When NHLers were expected to play, Canada was favoured to win gold. Now the betting markets have defending-champion Russia as the clear No. 1, and Canada part of a following pack with Finland and Sweden. Those countries, like Russia, have solid domestic leagues.
Canada's first game is Feb. 10 at 8:10 a.m. ET vs. Germany, which surprised everyone in 2018 by making it to the gold-medal game and nearly upsetting Russia before losing in OT. Canada then faces the U.S. on Feb. 11 at 11:10 p.m. ET, and wraps up the group stage vs. China on Feb. 13 at 8:10 a.m. ET.
Everyone in the men's tournament advances to the playoffs, but the winner of each of the three groups and the top second-place team advance directly to the quarter-finals. The rest must survive a one-game qualification playoff to join them. Those games are on Feb. 14 and 15 in Canadian time zones, and the quarters on Feb. 15 and 16. The gold-medal game is Feb. 19 at 11:10 p.m. ET.
The Novak Djokovic saga took another twist. The world No. 1 is still on track to play in the Australian Open starting next week after a judge on Monday overturned (on procedural grounds) the decision by border officials to revoke Djokovic's visa because they felt his exemption to the country's vaccination requirement for foreign visitors was invalid.
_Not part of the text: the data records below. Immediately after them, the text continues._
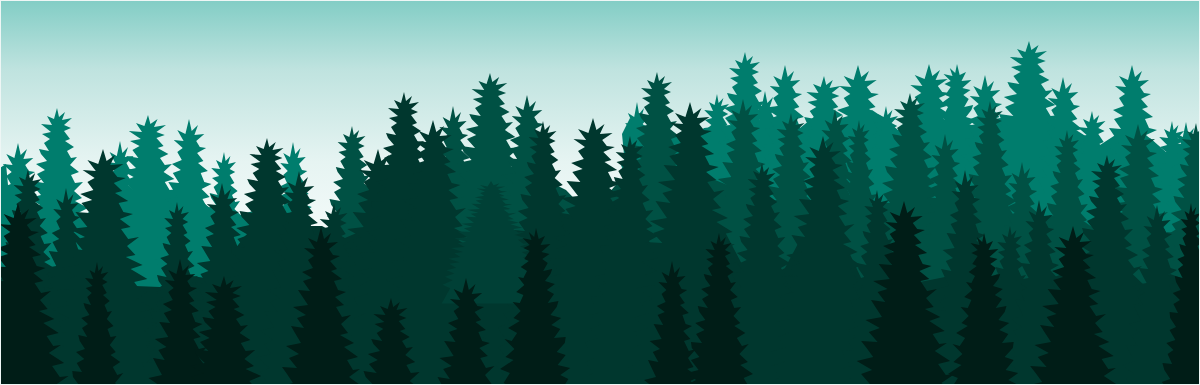
<!DOCTYPE html>
<html lang="en">
<head>
<meta charset="utf-8">
<title>Pine forest panorama</title>
<style>
:root{--sky-top:#82cdc5;--sky-mid:#bfe3df;--sky-low:#f3faf9;--far:#007d6d;--middle:#005144;--near:#00372e;--front:#001d17;--edge:#eef6f5}
html,body{margin:0;padding:0;overflow:hidden;background:var(--edge)}
svg{display:block;width:1200px;height:385px}
.far{fill:var(--far)}
.middle{fill:var(--middle)}
.near{fill:var(--near)}
.front{fill:var(--front)}
</style>
</head>
<body>
<svg viewBox="0 0 1200 385" role="img" aria-label="Layered pine forest under a pale teal sky">
<defs>
<linearGradient id="sky" x1="0" y1="0" x2="0" y2="1">
<stop offset="0" stop-color="var(--sky-top)"/>
<stop offset=".18" stop-color="var(--sky-mid)"/>
<stop offset=".42" stop-color="#e6f4f2"/>
<stop offset=".6" stop-color="var(--sky-low)"/>
</linearGradient>
<clipPath id="frame"><rect x="1" y="1" width="1198" height="383"/></clipPath>
<path id="pine" d="M0 0L2 9 8 4 5 12 15 10 7 17 14 20 7 23 13 31 8 33 17 39 10 43 14 50 20 49 13 57 22 64 14 67 18 75 26 74 17 83 25 90 18 93 31 100 21 105 27 113 35 111 24 121 34 129 25 132 40 141 29 145 36 155 29 158 44 166 33 172 40 182 48 181 35 191 44 199 36 203 52 211 40 217 48 227 40 232 54 240 44 250 56 262 46 270 56 284 50 292 58 340H-58L-50 295-57 283-46 274-56 264-44 254-53 243-41 237-50 226-38 221-47 212-50 206-36 202-44 193-33 188-45 179-32 176-41 167-44 160-29 161-36 151-27 147-38 140-24 137-33 127-23 124-32 115-33 109-20 110-27 101-17 97-28 90-16 87-23 79-25 73-13 75-20 66-12 62-21 56-10 53-16 46-18 41-8 43-13 35-7 31-15 26-6 24-16 16-5 17-10 8-3 11Z"/>
<path id="spruce" d="M0 0L3 12 10 6 6 16 17 15 8 22 12 28 19 29 9 34 16 42 10 44 21 52 13 54 17 63 25 65 14 70 23 78 15 80 21 90 30 88 20 97 27 106 19 108 33 116 23 120 37 130 26 133 32 143 39 142 28 150 42 160 31 163 38 174 46 173 34 182 47 193 36 197 44 208 37 212 52 222 41 229 50 240 43 246 55 258 46 266 57 282 49 290 58 340H-58L-48 298-57 288-45 276-54 266-43 257-52 248-41 241-49 230-37 226-50 216-36 211-43 201-33 197-47 186-31 183-39 173-29 169-43 160-28 156-34 147-39 140-24 141-32 131-22 127-35 119-20 116-26 106-30 99-17 101-24 91-15 88-28 80-13 78-19 69-23 63-11 64-18 54-9 51-19 45-8 41-13 33-7 29-17 21-6 22-13 11-4 15Z"/>
</defs>

<g clip-path="url(#frame)">
<rect width="1200" height="385" fill="url(#sky)"/>

<g class="far">
<path d="M0 168L6 164 8 185 20 200 40 210 60 216 80 222 95 205 120 200 135 192 150 196 170 190 195 196 215 212 240 215 262 208 285 205 300 214 304 320H0Z"/>
<use href="#spruce" transform="translate(18 143) scale(.9 1)"/>
<use href="#pine" transform="translate(57 108)"/>
<use href="#spruce" transform="translate(120 141) scale(.8 1)"/>
<use href="#pine" transform="translate(148 115) scale(1.2 1)"/>
<use href="#spruce" transform="translate(189 119) scale(.9 1)"/>
<use href="#pine" transform="translate(224 152) scale(.8 1)"/>
<use href="#spruce" transform="translate(293 142) scale(.75 1)"/>
<path d="M622 134L630 118 650 128 690 140 704 128 730 125 752 130 775 122 800 128 815 116 840 122 872 110 884 118 898 130 912 122 945 120 972 125 1000 118 1050 124 1076 130 1100 145 1120 132 1150 138 1166 152 1200 155V320H640Z"/>
<use href="#spruce" transform="translate(637 102) scale(.7 1)"/>
<use href="#pine" transform="translate(717 94) scale(.8 1)"/>
<use href="#pine" transform="translate(745 52)"/>
<use href="#spruce" transform="translate(765 91) scale(.8 1)"/>
<use href="#spruce" transform="translate(785 65) scale(.9 1)"/>
<use href="#pine" transform="translate(824 76) scale(1.1 1)"/>
<use href="#spruce" transform="translate(858 65) scale(1.1 1)"/>
<use href="#pine" transform="translate(886 106) scale(.8 1)"/>
<use href="#spruce" transform="translate(929 64) scale(1.1 1)"/>
<use href="#pine" transform="translate(957 64) scale(-.9 1)"/>
<use href="#spruce" transform="translate(985 75) scale(.9 1)"/>
<use href="#pine" transform="translate(1029 41) scale(1.2 1)"/>
<use href="#spruce" transform="translate(1063 77) scale(.9 1)"/>
<use href="#pine" transform="translate(1092 111) scale(.9 1)"/>
<use href="#spruce" transform="translate(1132 65)"/>
<use href="#pine" transform="translate(1172 121) scale(.8 1)"/>
<use href="#spruce" transform="translate(1186 122) scale(.8 1)"/>
</g>

<g class="middle">
<path d="M338 218L360 195 400 170 470 165 510 170 550 182 566 190 590 215 620 180 650 165 690 170 735 188 760 205 790 196 815 210 845 195 880 212 915 195 945 222 970 208 1000 196 1020 232 1050 215 1085 222 1110 240 1140 212 1165 236 1200 215V330H338Z"/>
<use href="#pine" transform="translate(352 126) scale(.9 1)"/>
<use href="#spruce" transform="translate(453 106) scale(.8 1)"/>
<use href="#pine" transform="translate(490 73) scale(1.15 1)"/>
<use href="#spruce" transform="translate(527 95) scale(.9 1)"/>
<use href="#pine" transform="translate(657 72) scale(1 1)"/>
<use href="#spruce" transform="translate(743 99) scale(.9 1)"/>
<use href="#pine" transform="translate(791 113) scale(.9 1)"/>
<use href="#spruce" transform="translate(835 109) scale(.8 1)"/>
<use href="#pine" transform="translate(859 120) scale(.7 1)"/>
<use href="#pine" transform="translate(910 93) scale(1 1)"/>
<use href="#spruce" transform="translate(945 134) scale(.8 1)"/>
<use href="#pine" transform="translate(990 101) scale(.85 1)"/>
<use href="#spruce" transform="translate(1022 162) scale(.8 1)"/>
<use href="#pine" transform="translate(1067 130) scale(.8 1)"/>
<use href="#spruce" transform="translate(1138 124) scale(1 1)"/>
<use href="#pine" transform="translate(1196 123) scale(.9 1)"/>
</g>

<g class="near">
<path d="M0 290L14 280 30 286 50 270 75 264 90 278 115 268 135 286 160 287 180 274 205 278 225 262 245 236 262 220 285 214 305 226 322 226 345 238 375 225 405 228 440 216 455 240 470 262 490 272 510 255 530 230 555 212 580 216 605 210 630 220 660 255 672 230 700 218 725 232 745 270 760 282 785 268 800 240 830 232 848 250 862 280 890 268 920 282 950 276 975 285 1005 270 1030 285 1060 275 1085 266 1120 262 1145 286 1170 274 1200 284V385H0Z"/>
<use href="#pine" transform="translate(28 169) scale(.9 1)"/>
<use href="#spruce" transform="translate(66 188) scale(.75 1)"/>
<use href="#spruce" transform="translate(103 149) scale(1.2 1)"/>
<use href="#pine" transform="translate(177 202) scale(.8 1)"/>
<use href="#spruce" transform="translate(222 183) scale(.9 1)"/>
<use href="#pine" transform="translate(267 138) scale(1.1 1)"/>
<use href="#spruce" transform="translate(299 171) scale(.9 1)"/>
<use href="#pine" transform="translate(334 203) scale(.9 1)"/>
<use href="#spruce" transform="translate(378 149) scale(1.1 1)"/>
<use href="#pine" transform="translate(404 92) scale(1 1)"/>
<use href="#spruce" transform="translate(433 120) scale(1.1 1)"/>
<use href="#pine" transform="translate(543 121) scale(.9 1)"/>
<use href="#spruce" transform="translate(593 118) scale(1.15 1)"/>
<use href="#pine" transform="translate(630 136) scale(.9 1)"/>
<use href="#spruce" transform="translate(690 102) scale(1.15 1)"/>
<use href="#pine" transform="translate(762 163) scale(.9 1)"/>
<use href="#spruce" transform="translate(823 136) scale(1.05 1)"/>
<use href="#pine" transform="translate(877 190) scale(.8 1)"/>
<use href="#spruce" transform="translate(965 170) scale(.8 1)"/>
<use href="#pine" transform="translate(1010 226) scale(.8 1)"/>
<use href="#spruce" transform="translate(1039 200) scale(.8 1)"/>
<use href="#pine" transform="translate(1107 155) scale(1 1)"/>
<use href="#spruce" transform="translate(1157 205) scale(.8 1)"/>
</g>
<use href="#spruce" fill="#004036" transform="translate(491 181) scale(.85 .36)"/>

<g class="front">
<use href="#spruce" transform="translate(18 203) scale(1.1 1)"/>
<use href="#pine" transform="translate(97 262) scale(.75 1)"/>
<use href="#spruce" transform="translate(180 259) scale(.9 1)"/>
<use href="#pine" transform="translate(224 276) scale(1.2 1)"/>
<use href="#spruce" transform="translate(321 227) scale(1 1)"/>
<use href="#pine" transform="translate(391 298) scale(1.1 1)"/>
<use href="#spruce" transform="translate(466 278) scale(.95 1)"/>
<use href="#pine" transform="translate(536 228) scale(-.9 1)"/>
<use href="#spruce" transform="translate(672 261) scale(.8 1)"/>
<use href="#pine" transform="translate(719 233) scale(.85 1)"/>
<use href="#spruce" transform="translate(904 201) scale(1.1 1)"/>
<use href="#pine" transform="translate(984 233) scale(-.9 1)"/>
<use href="#spruce" transform="translate(1073 226) scale(1.1 1)"/>
<use href="#pine" transform="translate(1191 203) scale(.65 1)"/>
</g>
</g>
</svg>
</body>
</html>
However, Australia's immigration minister has the power to deport Djokovic, and he may choose to wield it after the tennis star appears to have been caught in both a lie and some careless behaviour. Part of Djokovic's argument for not needing to be vaccinated against COVID-19 to enter Australia is that he claims he recently recovered from the illness, and thus has some natural immunity. But reporters discovered that, at the time Djokovic claimed to have been infected (and knew so), he did an interview and photo shoot in his native Serbia while not wearing a mask. Reports also pointed out that Djokovic's claim to Australian officials that he did not travel for 14 days prior to his flight to Melbourne is untrue based on social-media posts placing him in Serbia and in Spain during that period. Djokovic admitted via written statement today that he made an "error in judgement" by doing the interview when he was infected. He blamed the inaccurate travel declaration on his support team for "ticking the incorrect box" on his form. Read more about the latest in the Djokovic controversy here.
The NHL had a Kodak moment. Last night in South Florida, the Panthers beat the visiting Canucks 5-2 to stay atop the Presidents' Trophy race with an NHL-best 24-7-5 record. But everybody on the internet is talking about the real story from the arena, which of course was Florida's Sam Reinhart racking up three points to continue his breakthrough season. I'm kidding, obviously. Everyone knows the big story was actually Panthers star Jonathan Huberdeau chipping in an assist to stay in the thick of the Art Ross Trophy race. And also, yeah, I guess this was interesting too.
Coming up on CBC Sports
Here's what you can live-stream today and Thursday on CBCSports.ca, the CBC Sports app and CBC Gem:
Freestyle skiing — aerials: The final World Cup event before the Olympics is taking place at Utah's Deer Valley. Watch it today at 5 p.m. ET.
Junior hockey: Watch a WHL battle between the Prince Albert Raiders and the Red Deer Rebels tonight at 9 p.m. ET.
Alpine skiing: It's time for one of the jewels of the World Cup circuit as this week's men's races happen on the revered Lauberhorn mountain in Wengen, Switzerland. Watch the super-G on Thursday at 6:30 a.m. ET. Back-to-back downhills go Friday and Saturday.
Figure skating: Watch the junior women's and men's free programs from the Canadian figure skating championships in Ottawa on Thursday at 10:50 a.m. ET and 2:10 p.m. ET, respectively.
Freestyle skiing — moguls: Canadian star Mikaël Kingsbury took back the men's World Cup lead from Japan's Ikuma Horishima with back-to-back victories last week at Mont-Tremblant, Que. This week's stop at Deer Valley is their last chance to square off before the Olympics. Watch the first of two competitions Thursday at 4 p.m. ET. The other goes Friday at the same time.
See the full CBC Sports streaming and broadcast schedule here.
You're up to speed. Talk to you tomorrow.